> [TASK] Which lines of the records below contain the string "section"? Report each of them.

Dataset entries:

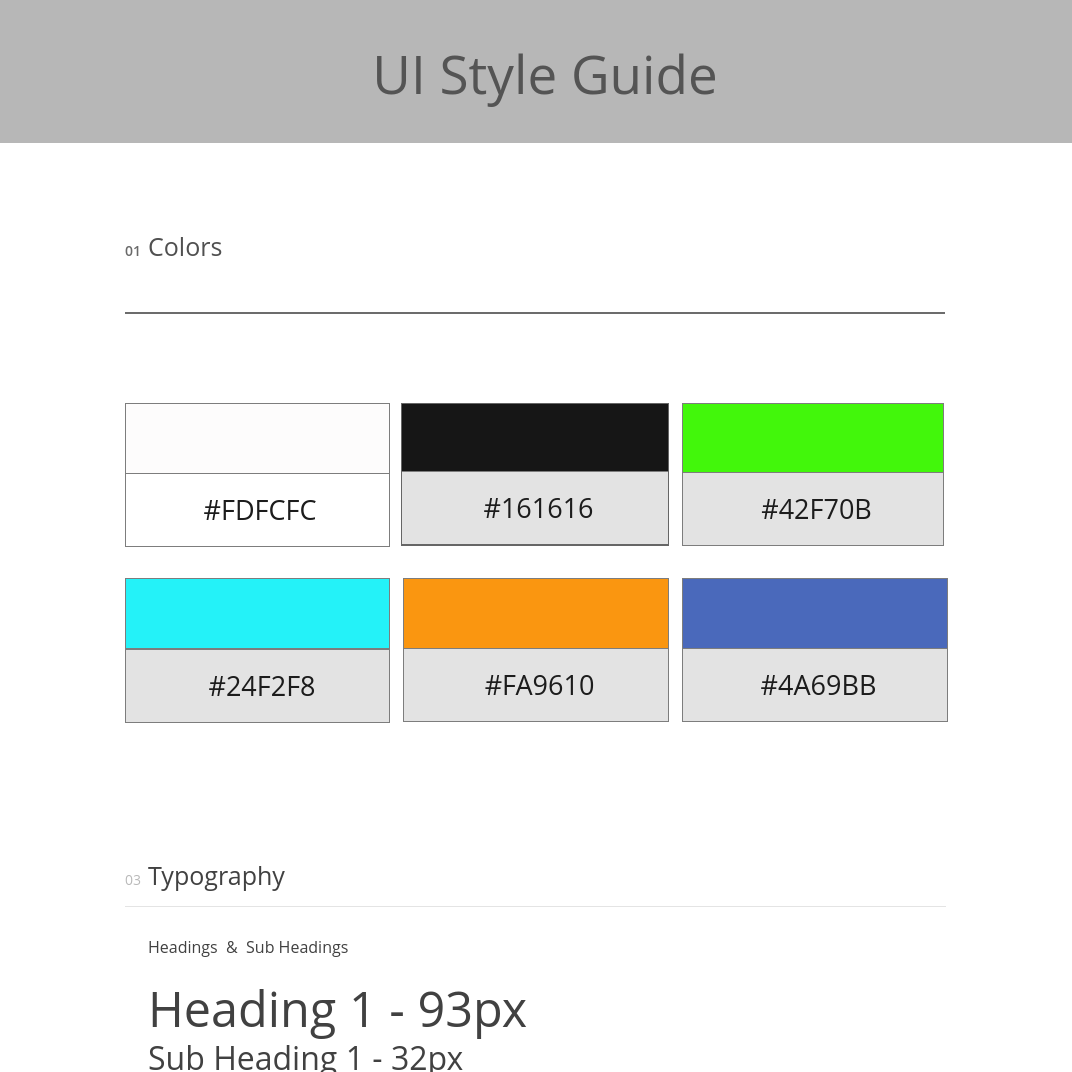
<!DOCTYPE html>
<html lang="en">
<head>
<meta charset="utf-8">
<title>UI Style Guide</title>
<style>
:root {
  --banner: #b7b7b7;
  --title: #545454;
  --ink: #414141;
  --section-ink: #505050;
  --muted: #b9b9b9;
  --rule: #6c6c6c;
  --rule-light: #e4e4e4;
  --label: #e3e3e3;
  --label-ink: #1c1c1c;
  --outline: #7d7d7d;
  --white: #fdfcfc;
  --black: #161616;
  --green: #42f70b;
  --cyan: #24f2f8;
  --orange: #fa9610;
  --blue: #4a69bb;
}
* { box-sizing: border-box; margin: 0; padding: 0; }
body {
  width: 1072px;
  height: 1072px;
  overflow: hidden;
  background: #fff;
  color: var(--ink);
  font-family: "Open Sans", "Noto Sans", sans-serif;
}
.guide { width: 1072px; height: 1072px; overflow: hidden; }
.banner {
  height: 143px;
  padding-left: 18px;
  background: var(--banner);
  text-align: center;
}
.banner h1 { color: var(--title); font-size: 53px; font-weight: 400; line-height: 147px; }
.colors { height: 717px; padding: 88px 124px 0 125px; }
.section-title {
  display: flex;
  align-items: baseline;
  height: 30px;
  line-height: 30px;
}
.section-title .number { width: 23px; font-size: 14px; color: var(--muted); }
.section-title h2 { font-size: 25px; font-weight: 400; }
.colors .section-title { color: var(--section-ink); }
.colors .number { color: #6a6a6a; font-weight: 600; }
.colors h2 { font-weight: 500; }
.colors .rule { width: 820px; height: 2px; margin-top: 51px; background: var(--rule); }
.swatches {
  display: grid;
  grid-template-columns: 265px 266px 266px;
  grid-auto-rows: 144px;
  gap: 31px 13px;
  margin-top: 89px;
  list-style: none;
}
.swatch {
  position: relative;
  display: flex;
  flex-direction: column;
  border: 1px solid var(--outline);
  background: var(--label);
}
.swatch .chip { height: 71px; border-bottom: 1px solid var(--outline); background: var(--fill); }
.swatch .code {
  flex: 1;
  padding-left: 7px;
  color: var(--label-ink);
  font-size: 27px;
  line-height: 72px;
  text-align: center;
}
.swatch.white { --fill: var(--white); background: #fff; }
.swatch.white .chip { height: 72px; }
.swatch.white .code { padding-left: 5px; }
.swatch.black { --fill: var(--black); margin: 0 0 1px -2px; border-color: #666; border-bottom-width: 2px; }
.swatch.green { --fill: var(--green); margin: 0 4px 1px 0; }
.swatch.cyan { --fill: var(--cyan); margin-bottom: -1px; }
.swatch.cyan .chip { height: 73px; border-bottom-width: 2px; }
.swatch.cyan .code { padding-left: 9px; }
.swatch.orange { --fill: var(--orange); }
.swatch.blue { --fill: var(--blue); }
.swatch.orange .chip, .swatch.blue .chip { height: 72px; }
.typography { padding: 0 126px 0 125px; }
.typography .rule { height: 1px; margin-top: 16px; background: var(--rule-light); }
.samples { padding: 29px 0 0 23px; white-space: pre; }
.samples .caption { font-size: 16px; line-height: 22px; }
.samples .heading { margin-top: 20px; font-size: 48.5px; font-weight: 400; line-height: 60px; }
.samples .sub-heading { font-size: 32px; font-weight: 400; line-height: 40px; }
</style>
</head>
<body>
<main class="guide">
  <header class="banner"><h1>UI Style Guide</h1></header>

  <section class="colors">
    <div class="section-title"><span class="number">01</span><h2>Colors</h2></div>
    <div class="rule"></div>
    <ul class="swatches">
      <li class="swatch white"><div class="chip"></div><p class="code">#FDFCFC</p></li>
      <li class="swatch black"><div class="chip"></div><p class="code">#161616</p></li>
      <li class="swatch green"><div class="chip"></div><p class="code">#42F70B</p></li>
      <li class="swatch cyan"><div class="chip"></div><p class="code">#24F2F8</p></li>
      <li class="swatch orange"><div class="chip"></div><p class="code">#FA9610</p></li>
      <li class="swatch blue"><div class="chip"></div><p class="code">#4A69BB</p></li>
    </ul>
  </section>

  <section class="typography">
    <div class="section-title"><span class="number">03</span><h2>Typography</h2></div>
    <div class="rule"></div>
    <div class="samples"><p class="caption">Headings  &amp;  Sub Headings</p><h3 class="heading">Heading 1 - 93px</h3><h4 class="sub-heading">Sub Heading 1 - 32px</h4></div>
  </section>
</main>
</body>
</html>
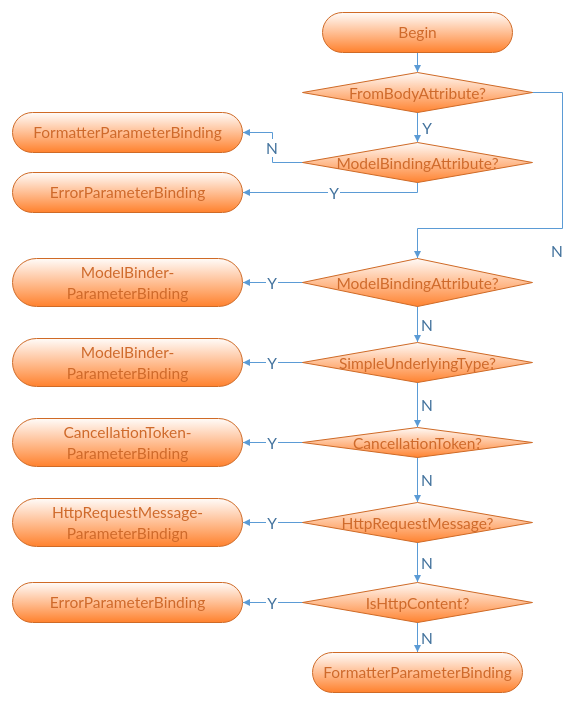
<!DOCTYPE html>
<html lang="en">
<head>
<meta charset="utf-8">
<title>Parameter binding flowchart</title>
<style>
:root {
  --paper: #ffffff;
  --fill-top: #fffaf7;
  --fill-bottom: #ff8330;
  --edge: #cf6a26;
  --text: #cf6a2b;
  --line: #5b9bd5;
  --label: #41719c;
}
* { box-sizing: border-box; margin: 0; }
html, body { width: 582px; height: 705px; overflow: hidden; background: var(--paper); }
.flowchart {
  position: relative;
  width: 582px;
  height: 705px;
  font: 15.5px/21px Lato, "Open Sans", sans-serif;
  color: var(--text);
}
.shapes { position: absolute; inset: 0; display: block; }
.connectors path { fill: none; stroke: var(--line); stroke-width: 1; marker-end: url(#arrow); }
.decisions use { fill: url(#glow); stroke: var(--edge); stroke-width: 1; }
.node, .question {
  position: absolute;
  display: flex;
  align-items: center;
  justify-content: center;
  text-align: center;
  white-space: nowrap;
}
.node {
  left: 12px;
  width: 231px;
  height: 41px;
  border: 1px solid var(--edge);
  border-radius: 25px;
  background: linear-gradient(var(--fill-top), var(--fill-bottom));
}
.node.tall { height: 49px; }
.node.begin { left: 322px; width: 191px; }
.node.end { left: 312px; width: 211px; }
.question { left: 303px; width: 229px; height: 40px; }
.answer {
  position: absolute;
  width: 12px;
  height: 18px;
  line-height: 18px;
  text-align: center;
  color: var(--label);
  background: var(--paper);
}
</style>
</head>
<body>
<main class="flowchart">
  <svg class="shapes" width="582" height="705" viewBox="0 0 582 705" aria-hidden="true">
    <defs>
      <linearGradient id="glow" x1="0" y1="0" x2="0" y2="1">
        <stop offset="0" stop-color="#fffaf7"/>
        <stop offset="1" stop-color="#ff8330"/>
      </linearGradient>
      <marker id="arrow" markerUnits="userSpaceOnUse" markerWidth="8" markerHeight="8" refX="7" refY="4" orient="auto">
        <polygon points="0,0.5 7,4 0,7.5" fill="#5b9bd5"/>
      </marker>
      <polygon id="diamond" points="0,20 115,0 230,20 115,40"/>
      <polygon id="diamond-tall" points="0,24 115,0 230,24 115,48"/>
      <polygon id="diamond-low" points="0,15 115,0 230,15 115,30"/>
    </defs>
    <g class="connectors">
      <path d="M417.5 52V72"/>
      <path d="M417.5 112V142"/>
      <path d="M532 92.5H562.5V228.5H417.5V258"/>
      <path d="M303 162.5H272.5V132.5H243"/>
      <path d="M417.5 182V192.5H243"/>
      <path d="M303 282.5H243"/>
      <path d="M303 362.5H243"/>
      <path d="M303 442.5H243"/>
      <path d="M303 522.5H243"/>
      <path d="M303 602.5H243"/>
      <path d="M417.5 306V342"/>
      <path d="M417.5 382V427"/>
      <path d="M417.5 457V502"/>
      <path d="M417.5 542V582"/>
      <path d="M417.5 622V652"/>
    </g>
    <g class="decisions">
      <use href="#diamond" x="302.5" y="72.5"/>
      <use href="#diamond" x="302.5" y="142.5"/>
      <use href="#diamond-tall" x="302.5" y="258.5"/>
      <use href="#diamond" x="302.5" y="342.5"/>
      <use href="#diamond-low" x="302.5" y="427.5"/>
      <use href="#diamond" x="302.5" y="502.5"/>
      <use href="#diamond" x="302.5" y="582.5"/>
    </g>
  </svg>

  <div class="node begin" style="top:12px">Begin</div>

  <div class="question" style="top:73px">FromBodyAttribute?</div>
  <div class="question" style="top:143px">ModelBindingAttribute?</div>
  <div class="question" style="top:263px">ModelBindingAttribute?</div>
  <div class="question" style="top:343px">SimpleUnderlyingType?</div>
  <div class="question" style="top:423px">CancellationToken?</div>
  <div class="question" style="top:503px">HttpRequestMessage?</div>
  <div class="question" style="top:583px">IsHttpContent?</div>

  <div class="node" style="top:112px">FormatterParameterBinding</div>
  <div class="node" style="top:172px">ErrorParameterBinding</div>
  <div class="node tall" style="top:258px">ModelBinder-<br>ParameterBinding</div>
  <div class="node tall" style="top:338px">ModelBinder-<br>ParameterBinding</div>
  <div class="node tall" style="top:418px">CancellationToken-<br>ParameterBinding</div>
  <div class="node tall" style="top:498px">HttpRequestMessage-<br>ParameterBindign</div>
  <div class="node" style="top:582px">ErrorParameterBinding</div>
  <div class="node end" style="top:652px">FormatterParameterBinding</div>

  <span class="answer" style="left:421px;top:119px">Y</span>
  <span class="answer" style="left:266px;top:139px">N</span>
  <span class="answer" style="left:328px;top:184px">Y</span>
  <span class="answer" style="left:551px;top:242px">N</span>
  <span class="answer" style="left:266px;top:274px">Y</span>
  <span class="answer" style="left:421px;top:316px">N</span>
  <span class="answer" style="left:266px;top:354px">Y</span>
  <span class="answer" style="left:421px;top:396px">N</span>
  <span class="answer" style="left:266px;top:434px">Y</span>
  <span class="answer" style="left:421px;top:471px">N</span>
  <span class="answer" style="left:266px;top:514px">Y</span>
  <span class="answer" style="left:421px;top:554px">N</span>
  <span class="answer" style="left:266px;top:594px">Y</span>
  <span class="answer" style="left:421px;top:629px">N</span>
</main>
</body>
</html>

> [PROBLEM SOLUTION]
  --section-ink: #505050;
.section-title {
.section-title .number { width: 23px; font-size: 14px; color: var(--muted); }
.section-title h2 { font-size: 25px; font-weight: 400; }
.colors .section-title { color: var(--section-ink); }
  <section class="colors">
    <div class="section-title"><span class="number">01</span><h2>Colors</h2></div>
  </section>
  <section class="typography">
    <div class="section-title"><span class="number">03</span><h2>Typography</h2></div>
  </section>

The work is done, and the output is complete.